* [WHAT IS EXPECTED]:
Below are the records. Retype exactly the lines between the lines holding "123Q267 119 270" and "120V98C283 72 316", inclusive.

:: LISTED ENTRIES ::

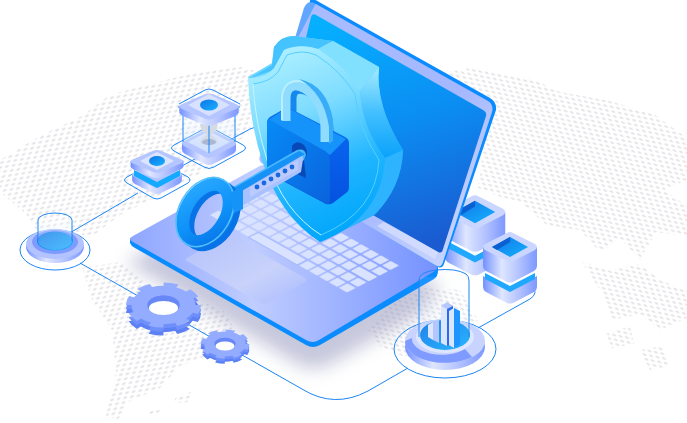
<!DOCTYPE html>
<html lang="en">
<head>
<meta charset="utf-8">
<title>Data security illustration</title>
<style>
:root{--paper:#fff;--dot:#e6e6ea;--line:#1b86f5;--edge:#0a8cff;--pale:#dfe6ff;--lilac:#b3c3ff;--peri:#7f9bff;--royal:#1560e8;--sky:#13aaff;--ice:#a9ecff}
html,body{margin:0;background:var(--paper);overflow:hidden}
svg{display:block;width:687px;height:423px}
.wire{fill:none;stroke:var(--line);stroke-width:1}
.pale{fill:var(--pale)}.lilac{fill:var(--lilac)}.peri{fill:var(--peri)}
.royal{fill:var(--royal)}.sky{fill:var(--sky)}.edge{fill:var(--edge)}.paper{fill:var(--paper)}
</style>
</head>
<body>
<svg viewBox="0 0 687 423" role="img" aria-label="Laptop protected by a shield with a padlock and key, linked to data devices">
<defs>
<pattern id="dots-west" width="6.6" height="5" patternUnits="userSpaceOnUse" patternTransform="matrix(1 -.16 -.35 1 0 0)"><ellipse cx="3" cy="2.5" rx="2" ry="1.4" fill="var(--dot)"/></pattern>
<pattern id="dots-east" width="6.4" height="4.8" patternUnits="userSpaceOnUse" patternTransform="matrix(1 .2 .35 1 0 0)"><ellipse cx="3" cy="2.5" rx="1.9" ry="1.3" fill="var(--dot)"/></pattern>
<pattern id="keys" width="10" height="10" patternUnits="userSpaceOnUse"><rect x="1" y="1" width="8.4" height="8" rx="1" fill="#d9e2ff"/></pattern>
<linearGradient id="screen" x1=".3" y1="0" x2=".6" y2="1"><stop offset="0" stop-color="#06b0ff"/><stop offset=".5" stop-color="#0b8df2"/><stop offset="1" stop-color="#1a5bd0"/></linearGradient>
<linearGradient id="frame" x1="0" y1="0" x2="1" y2="1"><stop offset="0" stop-color="#a9bdff"/><stop offset=".6" stop-color="#a5b8ff"/><stop offset="1" stop-color="#d5deff"/></linearGradient>
<linearGradient id="deck" x1="0" y1="0" x2="1" y2="0"><stop offset="0" stop-color="#8ea6ff"/><stop offset=".4" stop-color="#c0cdff"/><stop offset=".62" stop-color="#a5b8ff"/><stop offset="1" stop-color="#7492ff"/></linearGradient>
<linearGradient id="pad" x1="0" y1="0" x2="1" y2="1"><stop offset="0" stop-color="#b4c2fb"/><stop offset=".6" stop-color="#c8d2fa"/><stop offset="1" stop-color="#a8baff"/></linearGradient>
<linearGradient id="shield-face" x1=".25" y1="0" x2=".55" y2="1"><stop offset="0" stop-color="#aff0ff"/><stop offset=".35" stop-color="#7edcff"/><stop offset=".7" stop-color="#1fb4ff"/><stop offset="1" stop-color="#00a6fb"/></linearGradient>
<linearGradient id="shield-side" x1="0" y1="0" x2=".5" y2="1"><stop offset="0" stop-color="#5fd0ff"/><stop offset=".35" stop-color="#8ae0ff"/><stop offset=".6" stop-color="#2bb4ff"/><stop offset="1" stop-color="#0aa2fa"/></linearGradient>
<linearGradient id="shield-wing" x1="0" y1="0" x2="0" y2="1"><stop offset="0" stop-color="#a6ecff"/><stop offset=".5" stop-color="#42bfff"/><stop offset="1" stop-color="#0aa2fa"/></linearGradient>
<linearGradient id="lock-front" x1="0" y1="0" x2="1" y2="1"><stop offset="0" stop-color="#078bf6"/><stop offset="1" stop-color="#0a63dc"/></linearGradient>
<linearGradient id="lock-side" x1="0" y1="0" x2="0" y2="1"><stop offset="0" stop-color="#0a6cf5"/><stop offset="1" stop-color="#0552df"/></linearGradient>
<linearGradient id="ring" x1="0" y1="0" x2="1" y2="1"><stop offset="0" stop-color="#29a9ff"/><stop offset=".6" stop-color="#0d90f8"/><stop offset="1" stop-color="#0873e6"/></linearGradient>
<linearGradient id="metal" x1="0" y1="0" x2="1" y2="0"><stop offset="0" stop-color="#7391ff"/><stop offset=".35" stop-color="#dfe6ff"/><stop offset=".65" stop-color="#b6c5ff"/><stop offset="1" stop-color="#7d98ff"/></linearGradient>
<linearGradient id="well" x1="0" y1="0" x2="1" y2="1"><stop offset="0" stop-color="#0f74e6"/><stop offset="1" stop-color="#16b2ff"/></linearGradient>
<linearGradient id="gear-top" x1="0" y1="0" x2="1" y2="1"><stop offset="0" stop-color="#8ba5ff"/><stop offset="1" stop-color="#b4c4ff"/></linearGradient>
<linearGradient id="glass" x1="0" y1="0" x2="0" y2="1"><stop offset="0" stop-color="#fff" stop-opacity=".2"/><stop offset="1" stop-color="#a9d4ff" stop-opacity=".35"/></linearGradient>
<filter id="soft" x="-20%" y="-30%" width="140%" height="160%"><feGaussianBlur stdDeviation="9"/></filter>
<g id="cog"><circle r="24" fill="none" stroke-width="16"/><circle r="33" fill="none" stroke-width="9" stroke-dasharray="13.5 12.4"/></g>
<g id="gear">
<use href="#cog" transform="translate(0 8) scale(1 .6)" stroke="#5d80f5"/>
<use href="#cog" transform="translate(0 4) scale(1 .6)" stroke="#6f8ffb"/>
<use href="#cog" transform="scale(1 .6)" stroke="#94acff"/>
<ellipse rx="16" ry="9.6" fill="#6787f7"/><ellipse cy="3" rx="14.5" ry="7" class="paper"/>
</g>
<g id="tile">
<path d="M-27 0V7Q-27 9-24 11L-4 21Q0 23 4 21L24 11Q27 9 27 7V0Z" fill="url(#metal)"/>
<path d="M-25-2L-4-13Q0-15 4-13L25-2Q29 0 25 3L4 14Q0 16-4 14L-25 3Q-29 0-25-2Z" fill="#b5c5ff"/>
</g>
<g id="server-block">
<path d="M-27 29V40Q-27 43-24 45L-3 56Q0 57 3 56L24 45Q27 43 27 40V29L0 43Z" fill="url(#metal)"/>
<path d="M-25 26L0 39L25 26V32L0 45L-25 32Z" fill="#20a8ff"/>
<path d="M-27 0V19Q-27 22-24 24L-3 35Q0 36 3 35L24 24Q27 22 27 19V0Z" fill="url(#metal)"/>
<path d="M-25-3L-3-14Q0-16 3-14L25-3Q29 0 25 3L3 14Q0 16-3 14L-25 3Q-29 0-25-3Z" fill="#cbd6ff"/>
<path d="M-18 0L0-10L18 0L0 10Z" fill="url(#well)"/><path d="M-18 0L0-10V-5L-13 3Z" fill="#0b5fd0"/>
</g>
</defs>

<g id="world-map">
<path fill="url(#dots-west)" d="M0 160L40 136L82 116L110 95L150 84L190 74L240 67L262 72L250 130L215 165L180 185L120 215L90 238L62 226L40 236L26 214L0 192Z"/>
<path fill="url(#dots-west)" d="M82 268L120 262L150 285L190 296L225 312L235 330L206 356L180 366L160 388L128 402L118 420L106 416L116 372L112 330L92 300Z"/>
<path fill="url(#dots-west)" d="M176 396L192 392L188 402L174 403ZM150 411L160 409L158 415L148 416Z"/>
<path fill="url(#dots-east)" d="M436 74L470 68L530 78L560 92L610 101L655 115L687 138V180L664 190L687 206V236L656 232L640 260L620 238L600 252L580 230L548 226L520 202L498 196L478 188L490 100Z"/>
<path fill="url(#dots-east)" d="M368 330L395 300L425 288L460 290L478 320L450 352L402 356L380 346Z"/>
<path fill="url(#dots-east)" d="M582 262L612 270L640 264L664 282L687 290V318L660 330L640 314L612 320L604 296ZM606 334L630 326L634 344L612 348ZM640 350L662 346L670 366L650 370Z"/>
</g>

<g id="connections" class="wire">
<path d="M68 234L138 193M182 166L250 129Q258 125 266 130M80 263L302 389Q334 409 368 391L408 368M478 328L530 299Q539 293 532 286"/>
</g>

<g id="servers">
<use href="#server-block" transform="translate(475 212) scale(1.12)"/>
<use href="#server-block" x="510" y="247"/>
</g>

<g id="laptop">
<path d="M126 262L250 200L440 285L424 312L330 364Q312 374 294 362Z" fill="#8d90b8" opacity=".5" filter="url(#soft)"/>
<path class="edge" d="M130 238V243Q131 246 135 248L306 345Q313 349 320 345L434 279Q438 276 438 271V266Z"/>
<path d="M133 236L258 167Q264 163 270 167L435 264Q440 267 435 271L319 340Q313 344 306 340L133 242Q127 239 133 236Z" fill="url(#deck)"/>
<path d="M187 258L224 236Q227 234 230 236L305 278Q308 280 305 282L267 303Q264 305 261 303L187 261Q184 260 187 258Z" fill="url(#pad)"/>
<g id="keyboard" transform="matrix(.99 .56 -1.08 .56 262 187)">
<rect width="140" height="50" fill="url(#keys)"/>
<rect x="40" y="40" width="50" height="10" fill="#a9bbff"/><rect x="41" y="41" width="48" height="8" rx="1" fill="#d9e2ff"/>
<rect x="120" y="20" width="20" height="10" fill="#93aaff"/><rect x="121" y="21" width="18.4" height="8" rx="1" fill="#d9e2ff"/>
</g>
<path class="edge" d="M310 0Q313-2 319 2L490 98Q497 102 496 110L444 264Q442 269 438 267L300 185Z"/>
<path d="M304 8Q308-1 316 4L488 101Q494 105 492 112L443 262Q441 269 435 265L263 164Q258 161 260 156Z" fill="url(#frame)"/>
<path d="M304 8Q308-1 316 3L288 57L258 163Z" class="edge" opacity=".45"/>
<path d="M311 17Q312 13 316 15L483 110Q487 112 486 116L443 249Q442 254 438 252L276 160Z" fill="url(#screen)"/>
<path d="M384 222L438 252L435 259L377 226Z" fill="#dbe3ff" opacity=".7"/>
</g>

<g id="shield">
<path d="M248 77L272 63L274 47Q281 36 294 36L333 41L379 67Q375 105 403 150Q402 184 376 214L320 242Z" fill="url(#shield-side)"/>
<path d="M274 47Q281 36 294 36L333 41L318 49Q296 43 284 50L274 70L250 78L272 65Z" fill="#45c3ff"/>
<path d="M333 41L379 67L360 91L318 49Z" fill="#82e0ff"/>
<path d="M379 67Q375 105 403 150L385 158Q362 127 360 91Z" fill="url(#shield-wing)"/>
<path d="M403 150Q402 188 374 215L320 242Q376 218 385 158Z" fill="#2eb3ff"/>
<path d="M248 78Q266 78 274 68L284 50Q302 43 318 49Q345 66 360 91Q362 127 385 158Q382 218 320 242Q279 216 262 160Q250 124 248 78Z" fill="url(#shield-face)"/>
<path d="M253 84Q270 82 278 72L287 55Q302 49 316 55Q340 70 355 94Q358 128 379 160Q376 212 321 235" fill="none" stroke="#55cfff"/>
<path d="M253 84Q255 122 267 160Q283 211 321 235" fill="none" stroke="#c6f4ff"/>
</g>

<g id="padlock">
<path d="M292 118V99C292 77 329 94 329 130V143" fill="none" stroke="#1588ee" stroke-width="9"/>
<path d="M267 123Q267 119 270 117L284 109Q287 107 291 109L345 137Q349 139 349 143V187Q349 191 346 193L333 203Q330 205 326 204L270 174Q267 172 267 168Z" fill="url(#lock-side)"/>
<path d="M268 120L284 110Q287 108 290 109L346 139L330 155Z" fill="#1593fa"/>
<path d="M267 123Q267 118 272 121L325 151Q330 154 330 160V200Q330 206 325 203L271 174Q267 172 267 168Z" fill="url(#lock-front)"/>
<path d="M286 121V99C286 71 324 91 325 127V142" fill="none" stroke="#8fdcff" stroke-width="9"/>
<path d="M282 120V98C283 72 316 76 326 108" fill="none" stroke="#b9efff" stroke-width="2"/>
<path d="M299 79Q327 85 333 120V141L329 144V127Q324 93 299 79Z" fill="#39acf9"/>
<path d="M292 146Q297 139 304 145Q310 153 304 160L306 178L295 173L297 162Q291 154 292 146Z" fill="#0849b8"/>
</g>

<g id="key">
<path d="M233 187L297 150Q305 148 306 155L304 160L236 202Z" fill="#48b8ff"/>
<path d="M236 193L300 156Q303 155 303 159L301 172L239 208Z" fill="#a8c1ff"/>
<path d="M234 188L299 151L305 154L240 192Z" fill="#1691f6"/>
<path d="M250 187L298 160V170L250 197Z" fill="#bccbff"/>
<g fill="#1769e0"><circle cx="257" cy="187" r="2.4"/><circle cx="264" cy="183" r="2.4"/><circle cx="271" cy="179" r="2.4"/><circle cx="278" cy="175" r="2.4"/><circle cx="285" cy="171" r="2.4"/><circle cx="292" cy="167" r="2.4"/></g>
<g fill="none" stroke-width="13">
<ellipse cx="211" cy="216" rx="20" ry="31" transform="rotate(30 211 216)" stroke="#0873e6"/>
<ellipse cx="206" cy="213" rx="20" ry="31" transform="rotate(30 206 213)" stroke="url(#ring)"/>
</g>
<ellipse cx="205" cy="212" rx="26" ry="37" transform="rotate(30 205 212)" fill="none" stroke="#53c0ff" stroke-width="1.5"/>
<path d="M230 193L243 186V209L234 213Z" fill="#1593f7"/>
</g>

<g id="hourglass-module">
<path class="wire" d="M174 145L204 129Q209 126 214 129L243 145Q248 148 243 151L214 167Q209 170 204 167L174 151Q169 148 174 145Z"/>
<use href="#tile" x="209" y="143"/>
<path d="M188 142L209 131L230 142L209 153Z" class="pale"/>
<path d="M183 111L209 124L235 111V140L209 153L183 140Z" fill="url(#glass)"/>
<path d="M200 124H218Q217 132 211 135Q217 138 218 143Q209 148 200 143Q201 138 207 135Q201 132 200 124Z" fill="#d5dae5"/>
<ellipse cx="209" cy="142" rx="7" ry="3" fill="#a9b7d5"/>
<path class="wire" d="M183 112V142M235 112V142M209 125V153M179 106V108M239 106V108"/>
<use href="#tile" transform="translate(209 106) scale(1.1 .9)"/>
<path d="M188 105L209 94L230 105L209 116Z" fill="#d8e1ff"/>
<ellipse cx="209" cy="105" rx="9" ry="5.5" fill="url(#well)"/>
<path class="wire" d="M179 104L205 90Q209 88 213 90L240 104"/>
</g>

<g id="chip-module">
<path class="wire" d="M127 177L153 163Q157 161 161 163L188 177Q192 180 188 183L161 198Q157 200 153 198L127 183Q122 180 127 177Z"/>
<use href="#tile" transform="translate(157 174) scale(.92)"/>
<path d="M134 170L157 182L180 170V176L157 188L134 176Z" class="sky"/>
<use href="#tile" transform="translate(157 161) scale(.98 .78)"/>
<path d="M140 161L157 152L174 161L157 170Z" fill="#dce4ff"/>
<ellipse cx="157" cy="161" rx="8" ry="5" fill="url(#well)"/>
</g>

<g id="sensor-disc">
<ellipse class="wire" cx="55" cy="250" rx="35" ry="20"/>
<ellipse cx="55" cy="247" rx="29" ry="16" fill="url(#metal)"/>
<ellipse cx="55" cy="244" rx="29" ry="15" class="lilac"/>
<ellipse cx="55" cy="242" rx="23" ry="12" class="peri"/>
<ellipse cx="55" cy="241" rx="18" ry="9.5" fill="url(#well)"/>
<path d="M38 220V241A17 9 0 0 0 72 241V220Z" fill="url(#glass)"/>
<path class="wire" d="M38 241V220A17 7 0 0 1 72 220V241"/>
</g>

<g id="gears">
<use href="#gear" transform="translate(163.5 305)"/>
<use href="#gear" transform="translate(225 344) scale(.65)"/>
</g>

<g id="chart-disc">
<ellipse class="wire" cx="445" cy="349" rx="51" ry="29"/>
<ellipse cx="445" cy="347" rx="40" ry="23" fill="url(#metal)"/>
<ellipse cx="445" cy="341" rx="40" ry="22" fill="#c8d4ff"/>
<path d="M405 341A40 22 0 0 0 472 357L465 349A30 16 0 0 1 412 338Z" class="peri"/>
<ellipse cx="445" cy="337" rx="29" ry="16" fill="#dfe6ff"/>
<ellipse cx="445" cy="335" rx="25" ry="15" fill="url(#well)"/>
<g id="bars">
<path d="M428 325L433 322V340L428 337Z" class="pale"/><path d="M433 322L439 319V343L433 340Z" class="lilac"/>
<path d="M441 306L447 303V346L441 343Z" class="pale"/><path d="M447 303L453 306V343L447 346Z" class="royal"/>
<path d="M449 311L454 308V348L449 345Z" class="pale"/><path d="M454 308L460 311V345L454 348Z" class="edge"/>
<path d="M441 306L447 302L453 306L447 309Z" class="lilac"/>
</g>
<path d="M419 277V337A25 14 0 0 0 469 337V277Z" fill="url(#glass)" opacity=".35"/>
<path class="wire" d="M419 337V280Q419 272 436 270Q456 268 466 274Q469 276 469 281V337"/>
</g>
</svg>
</body>
</html>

:::

* [RESPONSE TO THIS TASK]:
<path d="M267 123Q267 119 270 117L284 109Q287 107 291 109L345 137Q349 139 349 143V187Q349 191 346 193L333 203Q330 205 326 204L270 174Q267 172 267 168Z" fill="url(#lock-side)"/>
<path d="M268 120L284 110Q287 108 290 109L346 139L330 155Z" fill="#1593fa"/>
<path d="M267 123Q267 118 272 121L325 151Q330 154 330 160V200Q330 206 325 203L271 174Q267 172 267 168Z" fill="url(#lock-front)"/>
<path d="M286 121V99C286 71 324 91 325 127V142" fill="none" stroke="#8fdcff" stroke-width="9"/>
<path d="M282 120V98C283 72 316 76 326 108" fill="none" stroke="#b9efff" stroke-width="2"/>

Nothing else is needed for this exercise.